2010 saw the continuation of industry-wide investigations and a heightened focus on individual prosecutions.  Old FCPA standby industries, like oil and gas, continued to make headlines, while several industries, such as telecommunications and tobacco, drew considerable attention from the DOJ and SEC in 2010.  In 2010, the DOJ and SEC continued to prosecute individuals at a record pace.  Of particular note are the DOJ and SEC’s prosecutions of non-U.S. persons, including one putative “foreign official” for a money laundering conspiracy related to a series of FCPA telecommunication prosecutions.

While little case law developed in 2010, other developments may guide companies on the current “best practices” to be considered when benchmarking compliance and ethics programs.  Recent deferred and non-prosecution agreements yield considerable insight into where the U.S. Government considers the “best practices” bar to be located.  In addition, new amendments to the U.S. Federal Sentencing Guidelines may assist in benchmarking compliance programs.  Squire Sanders’ 2010 enforcement actions’ summaries demonstrate that U.S. regulators will seek to severely punish corporations that fail to adopt and implement appropriate compliance programs while rewarding others who do.

Looking forward to the New Year, industry wide investigations and prosecutions of individuals will likely continue.  Additional industries, including the financial services and medical device industries, may experience enforcement actions.  Individual prosecutions will also make headlines as pre-trial motions will continue in the massive SHOT Show trials and those of other defendants.  The DOJ may also prosecute yet another “foreign official” as charges have been filed against a Thai national.

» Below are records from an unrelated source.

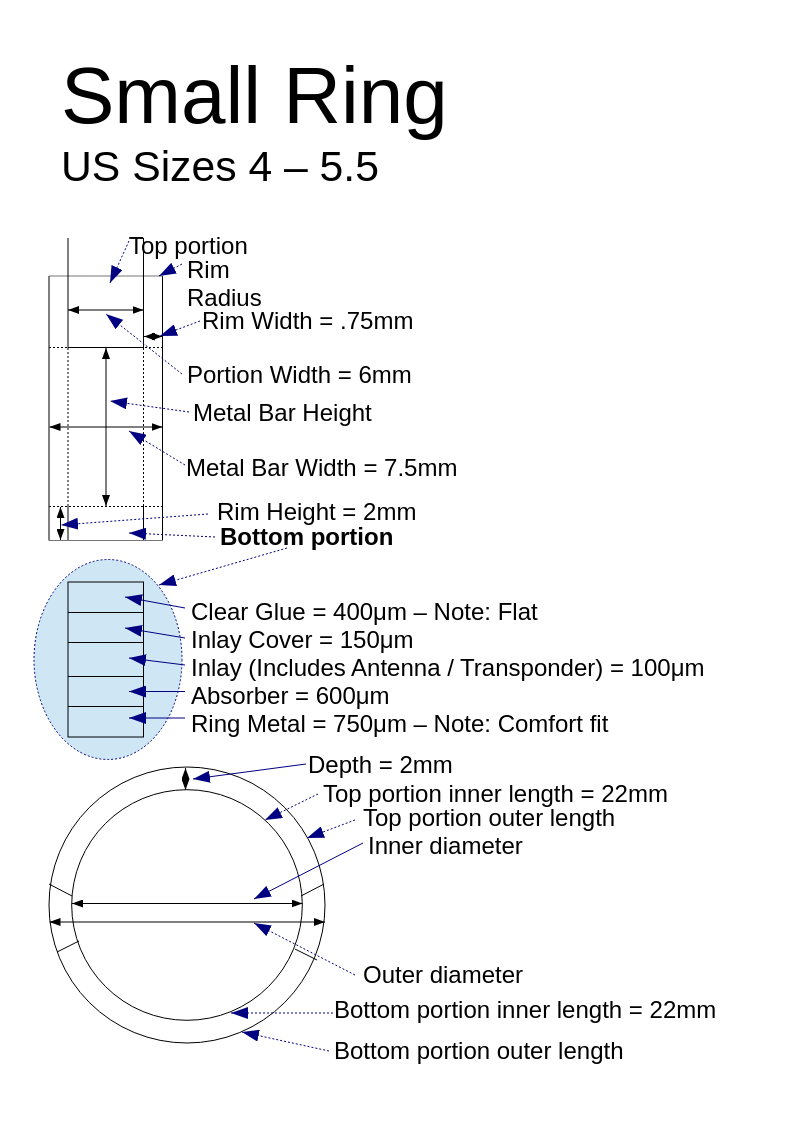
<!DOCTYPE html>
<html lang="en">
<head>
<meta charset="utf-8">
<title>Small Ring – US Sizes 4 – 5.5</title>
<style>
  :root {
    --paper: #fff;
    --ink: #000;
    --pointer: #000080;
    --zoom-fill: #cfe7f5;
  }
  * { box-sizing: border-box; margin: 0; padding: 0; }
  html, body { width: 794px; height: 1123px; overflow: hidden; background: var(--paper); }
  .sheet {
    position: relative;
    width: 794px;
    height: 1123px;
    overflow: hidden;
    color: var(--ink);
    font: 24px/28px "Liberation Sans", Arial, sans-serif;
  }
  .heading { padding: 51px 0 0 61px; }
  h1 { font-size: 80px; line-height: 90px; font-weight: 400; }
  .sizes { font-size: 42.7px; line-height: 48px; margin-top: 1px; }
  .drawing { position: absolute; inset: 0; }
  .outline, .dimension { fill: none; stroke: var(--ink); stroke-width: 1; }
  .hidden-edge { stroke-dasharray: 2 2; }
  .rim-edge { stroke: #777; }
  .dimension { marker-start: url(#dimension-tip); marker-end: url(#dimension-tip); }
  .pointer { fill: none; stroke: var(--pointer); stroke-width: 1; marker-end: url(#pointer-tip); }
  .dotted { stroke-dasharray: 2 2; }
  .zoom { fill: var(--zoom-fill); stroke: var(--pointer); stroke-dasharray: 2 2; }
  .label { position: absolute; left: var(--x); top: var(--y); white-space: nowrap; }
  .strong { font-weight: 700; }
  .layers { display: flex; flex-direction: column; list-style: none; }
</style>
</head>
<body>
<main class="sheet">
  <header class="heading">
    <h1>Small Ring</h1>
    <p class="sizes">US Sizes 4 – 5.5</p>
  </header>

  <svg class="drawing" width="794" height="1123" viewBox="0 0 794 1123" aria-hidden="true">
    <defs>
      <marker id="pointer-tip" markerUnits="userSpaceOnUse" markerWidth="17" markerHeight="12" refX="17" refY="6" orient="auto">
        <polygon points="0,0 17,6 0,12" fill="#000080"/>
      </marker>
      <marker id="dimension-tip" markerUnits="userSpaceOnUse" markerWidth="11" markerHeight="8" refX="11" refY="4" orient="auto-start-reverse">
        <polygon points="0,0 11,4 0,8" fill="#000"/>
      </marker>
    </defs>

    <g id="side-view">
      <path class="outline" d="M49 276V540.500M162.500 276V540.500M68 506V540.500M143.500 506V540.500"/>
      <path class="outline rim-edge" d="M49 276H162.500M49 540.500H162.500"/>
      <path class="outline" stroke-width="1.300" d="M68 238V348M143.500 238V348"/>
      <path class="outline" d="M68 347.500H143.500"/>
      <path class="outline hidden-edge" d="M49 347.500H162.500M49 506.500H162.500M68 348V506M143.500 348V506"/>
      <path class="outline" d="M129 238H143"/>
      <line class="dimension" x1="68" y1="310" x2="143.500" y2="310"/>
      <line class="dimension" x1="144" y1="336.500" x2="162.500" y2="336.500"/>
      <line class="dimension" x1="106" y1="348" x2="106" y2="506"/>
      <line class="dimension" x1="49.500" y1="427" x2="162.500" y2="427"/>
      <line class="dimension" x1="60.500" y1="507" x2="60.500" y2="540"/>
    </g>

    <g id="side-view-pointers">
      <line class="pointer dotted" x1="129" y1="241" x2="110" y2="283"/>
      <line class="pointer dotted" x1="182" y1="264" x2="159" y2="276"/>
      <line class="pointer dotted" x1="200" y1="321" x2="160" y2="336"/>
      <line class="pointer dotted" x1="182" y1="374" x2="106" y2="314"/>
      <line class="pointer dotted" x1="189" y1="412" x2="110" y2="401"/>
      <line class="pointer dotted" x1="185" y1="465" x2="129" y2="431"/>
      <line class="pointer dotted" x1="208" y1="514" x2="61" y2="525"/>
      <line class="pointer dotted" x1="215" y1="537" x2="129" y2="533"/>
    </g>

    <g id="layer-section">
      <ellipse class="zoom" cx="108" cy="659.500" rx="74" ry="100"/>
      <rect class="outline" x="68" y="582" width="75.500" height="155"/>
      <path class="outline" d="M68 612.500H143.500M68 642.500H143.500M68 676.500H143.500M68 706.500H143.500"/>
      <line class="pointer dotted" x1="287" y1="548" x2="159" y2="585"/>
      <line class="pointer" x1="185" y1="608" x2="125" y2="597"/>
      <line class="pointer" x1="185" y1="638" x2="125" y2="628"/>
      <line class="pointer" x1="185" y1="665" x2="129" y2="658"/>
      <line class="pointer" x1="185" y1="691.500" x2="129" y2="691.500"/>
      <line class="pointer" x1="185" y1="718" x2="129" y2="718"/>
    </g>

    <g id="ring-front">
      <circle class="outline" cx="187" cy="905" r="138"/>
      <circle class="outline" cx="187" cy="905" r="115.300"/>
      <path class="outline" d="M49 884L72 896M324 884L301 896M57 952L79 941M317 960L295 949"/>
      <line class="dimension" x1="185.500" y1="768" x2="185.500" y2="790"/>
      <line class="dimension" stroke-width="1.300" x1="72" y1="903.500" x2="302.500" y2="903.500"/>
      <line class="dimension" stroke-width="1.300" x1="49.500" y1="922" x2="325" y2="922"/>
      <line class="pointer" x1="306" y1="764" x2="193" y2="779"/>
      <line class="pointer dotted" x1="318" y1="794" x2="265" y2="820"/>
      <line class="pointer dotted" x1="355" y1="820" x2="307" y2="838"/>
      <line class="pointer" x1="363" y1="843" x2="254" y2="899"/>
      <line class="pointer dotted" x1="355" y1="975" x2="254" y2="923"/>
      <line class="pointer dotted" x1="333" y1="1013" x2="231" y2="1013"/>
      <line class="pointer dotted" x1="329" y1="1051" x2="242" y2="1032"/>
    </g>
  </svg>

  <section aria-label="Side view">
    <p class="label" style="--x:129px;--y:232px">Top portion</p>
    <p class="label" style="--x:187px;--y:256px">Rim<br>Radius</p>
    <p class="label" style="--x:202px;--y:307px">Rim Width = .75mm</p>
    <p class="label" style="--x:187px;--y:361px">Portion Width = 6mm</p>
    <p class="label" style="--x:193px;--y:399px">Metal Bar Height</p>
    <p class="label" style="--x:186px;--y:454px">Metal Bar Width = 7.5mm</p>
    <p class="label" style="--x:217px;--y:498px">Rim Height = 2mm</p>
    <p class="label strong" style="--x:220px;--y:523px">Bottom portion</p>
  </section>

  <ul class="label layers" style="--x:191px;--y:598px" aria-label="Bottom portion layers">
    <li>Clear Glue = 400μm – Note: Flat</li>
    <li>Inlay Cover = 150μm</li>
    <li>Inlay (Includes Antenna / Transponder) = 100μm</li>
    <li>Absorber = 600μm</li>
    <li>Ring Metal = 750μm – Note: Comfort fit</li>
  </ul>

  <section aria-label="Front view">
    <p class="label" style="--x:308px;--y:751px">Depth = 2mm</p>
    <p class="label" style="--x:323px;--y:780px">Top portion inner length = 22mm</p>
    <p class="label" style="--x:363px;--y:804px">Top portion outer length</p>
    <p class="label" style="--x:368px;--y:832px">Inner diameter</p>
    <p class="label" style="--x:363px;--y:961px">Outer diameter</p>
    <p class="label" style="--x:334px;--y:996px">Bottom portion inner length = 22mm</p>
    <p class="label" style="--x:334px;--y:1037px">Bottom portion outer length</p>
  </section>
</main>
</body>
</html>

In closing, we leave you with another quote from AAG Breuer:  “I want to tell you this afternoon that you are right to be more concerned…I continue to believe that prosecuting individuals – and levying substantial criminal fines against corporations – are the best ways to capture the attention of the business community.”